→ Task goal: Scan the lines below for the string "html" and copy every one that has it.

→ Supplied material:
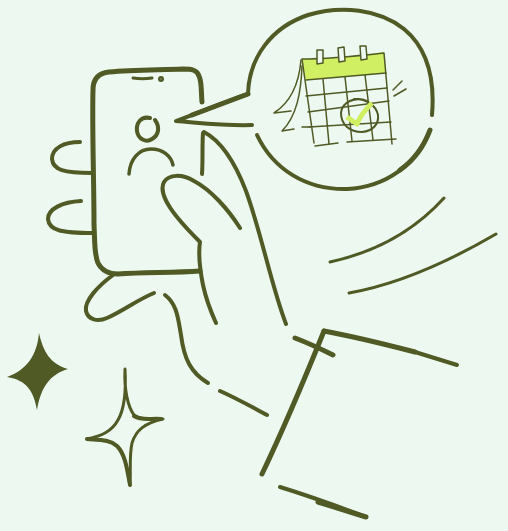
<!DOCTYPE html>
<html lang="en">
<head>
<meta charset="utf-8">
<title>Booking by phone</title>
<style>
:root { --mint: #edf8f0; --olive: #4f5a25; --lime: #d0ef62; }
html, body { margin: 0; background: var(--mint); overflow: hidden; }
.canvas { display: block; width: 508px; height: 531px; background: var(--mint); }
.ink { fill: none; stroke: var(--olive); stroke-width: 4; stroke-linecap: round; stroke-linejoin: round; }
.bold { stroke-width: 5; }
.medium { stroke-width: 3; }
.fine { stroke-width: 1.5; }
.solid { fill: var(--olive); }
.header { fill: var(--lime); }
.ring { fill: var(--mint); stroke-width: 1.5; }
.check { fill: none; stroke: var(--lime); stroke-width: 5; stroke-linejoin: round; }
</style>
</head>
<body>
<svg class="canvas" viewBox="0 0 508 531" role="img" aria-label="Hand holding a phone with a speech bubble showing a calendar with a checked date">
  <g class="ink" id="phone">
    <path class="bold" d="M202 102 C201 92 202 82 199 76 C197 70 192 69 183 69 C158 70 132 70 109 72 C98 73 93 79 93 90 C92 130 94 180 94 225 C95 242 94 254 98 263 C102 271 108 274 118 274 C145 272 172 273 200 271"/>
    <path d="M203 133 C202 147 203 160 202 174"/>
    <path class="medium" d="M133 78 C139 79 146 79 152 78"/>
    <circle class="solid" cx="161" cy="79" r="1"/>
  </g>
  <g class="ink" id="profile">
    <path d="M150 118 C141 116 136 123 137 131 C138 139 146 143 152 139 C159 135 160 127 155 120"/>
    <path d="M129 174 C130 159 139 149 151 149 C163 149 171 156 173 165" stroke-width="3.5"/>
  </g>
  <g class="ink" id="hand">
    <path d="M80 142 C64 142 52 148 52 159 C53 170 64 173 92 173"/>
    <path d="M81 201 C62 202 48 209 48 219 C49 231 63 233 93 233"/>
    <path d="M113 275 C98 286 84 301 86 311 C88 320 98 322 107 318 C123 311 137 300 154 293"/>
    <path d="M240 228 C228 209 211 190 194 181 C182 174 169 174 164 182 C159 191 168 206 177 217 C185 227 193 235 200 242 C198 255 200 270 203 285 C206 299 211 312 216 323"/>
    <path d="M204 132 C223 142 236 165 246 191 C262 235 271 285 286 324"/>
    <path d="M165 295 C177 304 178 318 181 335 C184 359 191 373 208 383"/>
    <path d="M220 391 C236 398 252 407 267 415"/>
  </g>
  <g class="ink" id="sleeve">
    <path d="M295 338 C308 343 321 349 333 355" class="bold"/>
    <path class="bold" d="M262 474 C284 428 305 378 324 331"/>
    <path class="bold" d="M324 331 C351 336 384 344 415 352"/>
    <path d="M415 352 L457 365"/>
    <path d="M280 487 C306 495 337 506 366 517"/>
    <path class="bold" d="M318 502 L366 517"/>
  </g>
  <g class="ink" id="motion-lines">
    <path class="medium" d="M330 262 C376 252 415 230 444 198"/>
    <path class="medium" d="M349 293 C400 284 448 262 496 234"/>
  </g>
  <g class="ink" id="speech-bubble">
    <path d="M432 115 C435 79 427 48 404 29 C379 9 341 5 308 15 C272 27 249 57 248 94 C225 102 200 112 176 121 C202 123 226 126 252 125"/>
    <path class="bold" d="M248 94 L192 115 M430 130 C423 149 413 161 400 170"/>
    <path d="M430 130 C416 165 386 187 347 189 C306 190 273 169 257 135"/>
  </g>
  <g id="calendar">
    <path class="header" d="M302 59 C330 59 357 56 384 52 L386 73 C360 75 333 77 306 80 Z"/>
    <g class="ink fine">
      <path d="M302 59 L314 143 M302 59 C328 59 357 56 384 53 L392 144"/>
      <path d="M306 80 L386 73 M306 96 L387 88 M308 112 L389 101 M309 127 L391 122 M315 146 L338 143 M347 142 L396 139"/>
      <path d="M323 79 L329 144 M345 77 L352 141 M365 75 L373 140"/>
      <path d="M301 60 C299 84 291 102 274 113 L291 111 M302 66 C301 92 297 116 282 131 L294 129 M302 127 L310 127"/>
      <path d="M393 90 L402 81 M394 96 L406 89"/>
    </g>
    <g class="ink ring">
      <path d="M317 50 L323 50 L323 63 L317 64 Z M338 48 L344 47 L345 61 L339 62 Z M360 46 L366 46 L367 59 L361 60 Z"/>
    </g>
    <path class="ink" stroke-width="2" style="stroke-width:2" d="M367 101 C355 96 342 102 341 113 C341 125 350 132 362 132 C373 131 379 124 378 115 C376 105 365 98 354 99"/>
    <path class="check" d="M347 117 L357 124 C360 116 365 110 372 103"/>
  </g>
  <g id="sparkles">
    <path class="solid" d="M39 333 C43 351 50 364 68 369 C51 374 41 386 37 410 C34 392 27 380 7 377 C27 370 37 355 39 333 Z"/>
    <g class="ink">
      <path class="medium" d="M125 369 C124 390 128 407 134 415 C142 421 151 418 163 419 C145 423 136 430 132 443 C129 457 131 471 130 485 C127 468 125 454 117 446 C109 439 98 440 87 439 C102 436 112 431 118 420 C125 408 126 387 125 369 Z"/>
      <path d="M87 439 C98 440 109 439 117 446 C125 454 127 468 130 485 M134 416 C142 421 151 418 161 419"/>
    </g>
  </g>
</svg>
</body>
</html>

→ Answer box:
<!DOCTYPE html>
<html lang="en">
html, body { margin: 0; background: var(--mint); overflow: hidden; }
</html>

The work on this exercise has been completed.